— Exercise —
Show the lines below where "nowrap" occurs.

(Saved entries)
*** Begin section ***

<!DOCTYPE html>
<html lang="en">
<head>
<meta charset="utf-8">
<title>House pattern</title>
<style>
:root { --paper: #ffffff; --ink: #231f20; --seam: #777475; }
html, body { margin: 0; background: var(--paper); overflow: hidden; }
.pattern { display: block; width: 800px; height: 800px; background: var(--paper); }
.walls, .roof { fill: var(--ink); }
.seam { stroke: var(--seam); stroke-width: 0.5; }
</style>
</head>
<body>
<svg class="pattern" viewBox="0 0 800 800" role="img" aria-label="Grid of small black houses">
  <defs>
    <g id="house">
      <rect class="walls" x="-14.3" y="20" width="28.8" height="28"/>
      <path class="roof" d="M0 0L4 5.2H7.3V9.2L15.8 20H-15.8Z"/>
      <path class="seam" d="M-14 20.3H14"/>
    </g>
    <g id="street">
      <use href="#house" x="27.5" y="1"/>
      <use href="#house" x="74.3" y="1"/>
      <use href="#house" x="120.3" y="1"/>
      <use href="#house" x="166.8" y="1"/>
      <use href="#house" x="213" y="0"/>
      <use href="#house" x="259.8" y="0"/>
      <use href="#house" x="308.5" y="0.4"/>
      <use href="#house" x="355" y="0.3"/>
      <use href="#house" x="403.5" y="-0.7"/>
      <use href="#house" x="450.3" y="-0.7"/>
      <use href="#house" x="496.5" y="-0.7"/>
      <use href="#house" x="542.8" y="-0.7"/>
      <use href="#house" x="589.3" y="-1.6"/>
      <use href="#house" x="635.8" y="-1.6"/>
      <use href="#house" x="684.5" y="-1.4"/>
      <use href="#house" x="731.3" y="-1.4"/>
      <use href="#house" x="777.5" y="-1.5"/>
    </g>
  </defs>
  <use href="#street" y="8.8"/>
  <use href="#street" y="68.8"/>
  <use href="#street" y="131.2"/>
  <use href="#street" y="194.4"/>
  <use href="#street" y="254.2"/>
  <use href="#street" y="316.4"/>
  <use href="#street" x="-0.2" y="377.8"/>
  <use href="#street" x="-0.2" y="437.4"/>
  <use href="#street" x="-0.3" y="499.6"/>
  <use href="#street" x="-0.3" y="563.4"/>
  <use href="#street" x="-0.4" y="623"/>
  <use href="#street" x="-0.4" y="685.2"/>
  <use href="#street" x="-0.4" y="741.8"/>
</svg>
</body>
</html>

*** End section ***
*** Begin section ***

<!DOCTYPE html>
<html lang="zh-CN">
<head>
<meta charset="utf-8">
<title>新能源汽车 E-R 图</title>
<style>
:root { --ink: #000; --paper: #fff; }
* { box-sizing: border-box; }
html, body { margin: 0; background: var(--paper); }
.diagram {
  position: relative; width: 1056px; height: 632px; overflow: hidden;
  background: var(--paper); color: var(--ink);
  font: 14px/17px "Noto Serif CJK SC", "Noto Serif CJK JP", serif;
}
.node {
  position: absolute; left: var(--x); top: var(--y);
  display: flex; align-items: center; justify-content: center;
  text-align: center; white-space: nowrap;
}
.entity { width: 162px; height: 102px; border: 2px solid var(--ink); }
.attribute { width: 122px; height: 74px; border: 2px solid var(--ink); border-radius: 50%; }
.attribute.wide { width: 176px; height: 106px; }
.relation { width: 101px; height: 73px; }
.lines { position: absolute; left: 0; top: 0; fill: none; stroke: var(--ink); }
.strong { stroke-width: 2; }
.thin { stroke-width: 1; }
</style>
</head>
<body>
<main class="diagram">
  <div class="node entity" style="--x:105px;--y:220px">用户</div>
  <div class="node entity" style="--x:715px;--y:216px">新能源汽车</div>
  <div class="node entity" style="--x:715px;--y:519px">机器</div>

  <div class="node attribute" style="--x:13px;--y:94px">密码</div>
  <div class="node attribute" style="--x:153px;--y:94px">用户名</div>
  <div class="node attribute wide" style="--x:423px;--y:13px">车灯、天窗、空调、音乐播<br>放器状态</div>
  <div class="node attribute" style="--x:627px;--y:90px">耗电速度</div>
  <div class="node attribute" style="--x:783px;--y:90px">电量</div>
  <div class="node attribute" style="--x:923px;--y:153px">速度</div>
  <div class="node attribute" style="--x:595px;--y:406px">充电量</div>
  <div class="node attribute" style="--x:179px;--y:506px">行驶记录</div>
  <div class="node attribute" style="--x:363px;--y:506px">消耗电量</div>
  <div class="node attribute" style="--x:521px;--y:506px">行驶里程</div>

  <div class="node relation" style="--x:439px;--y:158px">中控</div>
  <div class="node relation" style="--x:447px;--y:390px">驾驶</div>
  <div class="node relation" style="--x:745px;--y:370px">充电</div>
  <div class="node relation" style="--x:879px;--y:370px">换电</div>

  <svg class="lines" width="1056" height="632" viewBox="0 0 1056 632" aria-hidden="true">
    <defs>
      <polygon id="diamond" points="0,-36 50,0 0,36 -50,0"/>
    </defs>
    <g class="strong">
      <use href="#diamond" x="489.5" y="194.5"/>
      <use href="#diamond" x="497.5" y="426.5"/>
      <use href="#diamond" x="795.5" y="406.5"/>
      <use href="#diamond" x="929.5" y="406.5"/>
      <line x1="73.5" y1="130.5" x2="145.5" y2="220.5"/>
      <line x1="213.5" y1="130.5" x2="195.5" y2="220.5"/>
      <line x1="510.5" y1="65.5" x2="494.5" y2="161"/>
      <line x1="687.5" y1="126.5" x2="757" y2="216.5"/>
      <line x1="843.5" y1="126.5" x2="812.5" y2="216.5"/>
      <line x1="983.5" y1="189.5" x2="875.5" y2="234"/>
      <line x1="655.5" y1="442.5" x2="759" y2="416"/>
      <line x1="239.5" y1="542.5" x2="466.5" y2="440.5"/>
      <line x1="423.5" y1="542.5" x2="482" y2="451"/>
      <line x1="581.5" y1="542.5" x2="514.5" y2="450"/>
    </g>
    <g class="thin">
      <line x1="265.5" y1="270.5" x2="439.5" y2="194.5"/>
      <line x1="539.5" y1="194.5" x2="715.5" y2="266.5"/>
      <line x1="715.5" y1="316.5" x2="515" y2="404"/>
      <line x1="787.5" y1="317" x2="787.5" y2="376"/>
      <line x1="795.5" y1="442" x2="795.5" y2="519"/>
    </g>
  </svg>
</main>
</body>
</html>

*** End section ***
*** Begin section ***

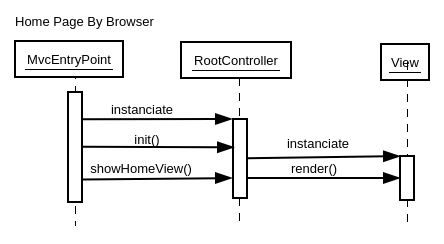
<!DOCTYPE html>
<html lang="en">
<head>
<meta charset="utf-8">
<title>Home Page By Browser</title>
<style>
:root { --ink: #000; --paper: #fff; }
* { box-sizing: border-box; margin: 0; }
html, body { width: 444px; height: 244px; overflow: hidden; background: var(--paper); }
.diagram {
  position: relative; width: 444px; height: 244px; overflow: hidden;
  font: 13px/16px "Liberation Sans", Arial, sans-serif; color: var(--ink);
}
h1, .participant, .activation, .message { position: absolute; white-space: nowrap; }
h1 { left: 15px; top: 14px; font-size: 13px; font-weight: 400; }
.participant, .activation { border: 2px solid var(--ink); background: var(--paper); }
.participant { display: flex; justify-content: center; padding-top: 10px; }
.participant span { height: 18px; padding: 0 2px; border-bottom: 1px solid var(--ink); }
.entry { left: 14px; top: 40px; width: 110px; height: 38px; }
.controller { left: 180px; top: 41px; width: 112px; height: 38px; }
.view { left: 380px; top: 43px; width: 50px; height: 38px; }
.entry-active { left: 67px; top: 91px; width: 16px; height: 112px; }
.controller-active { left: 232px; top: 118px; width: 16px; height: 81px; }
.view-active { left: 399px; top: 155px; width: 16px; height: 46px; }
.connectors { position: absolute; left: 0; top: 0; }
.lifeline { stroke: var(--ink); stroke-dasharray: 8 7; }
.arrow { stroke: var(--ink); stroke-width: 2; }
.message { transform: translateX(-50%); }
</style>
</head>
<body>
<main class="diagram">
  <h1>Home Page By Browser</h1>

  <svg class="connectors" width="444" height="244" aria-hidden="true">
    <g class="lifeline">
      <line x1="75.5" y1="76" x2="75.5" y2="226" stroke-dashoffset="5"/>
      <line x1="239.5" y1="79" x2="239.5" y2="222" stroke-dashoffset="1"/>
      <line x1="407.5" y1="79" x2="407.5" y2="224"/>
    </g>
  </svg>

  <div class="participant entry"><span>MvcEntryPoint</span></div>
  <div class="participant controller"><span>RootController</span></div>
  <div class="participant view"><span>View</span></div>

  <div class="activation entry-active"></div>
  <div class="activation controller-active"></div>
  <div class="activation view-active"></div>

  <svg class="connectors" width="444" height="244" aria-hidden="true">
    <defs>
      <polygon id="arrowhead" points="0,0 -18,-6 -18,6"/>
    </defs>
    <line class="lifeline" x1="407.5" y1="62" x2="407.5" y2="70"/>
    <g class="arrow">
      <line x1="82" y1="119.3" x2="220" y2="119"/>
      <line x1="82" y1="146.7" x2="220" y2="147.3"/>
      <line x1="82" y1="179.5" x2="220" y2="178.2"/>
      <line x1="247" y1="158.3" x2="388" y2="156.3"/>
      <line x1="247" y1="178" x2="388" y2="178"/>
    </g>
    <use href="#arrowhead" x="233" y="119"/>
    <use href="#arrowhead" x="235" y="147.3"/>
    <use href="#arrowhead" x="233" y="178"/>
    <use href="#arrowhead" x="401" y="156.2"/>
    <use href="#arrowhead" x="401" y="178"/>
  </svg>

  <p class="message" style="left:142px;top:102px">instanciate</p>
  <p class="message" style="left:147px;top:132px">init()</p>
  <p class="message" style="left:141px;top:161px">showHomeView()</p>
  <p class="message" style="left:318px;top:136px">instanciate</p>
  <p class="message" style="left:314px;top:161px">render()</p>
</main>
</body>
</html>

*** End section ***

— Expected answer —
  text-align: center; white-space: nowrap;
h1, .participant, .activation, .message { position: absolute; white-space: nowrap; }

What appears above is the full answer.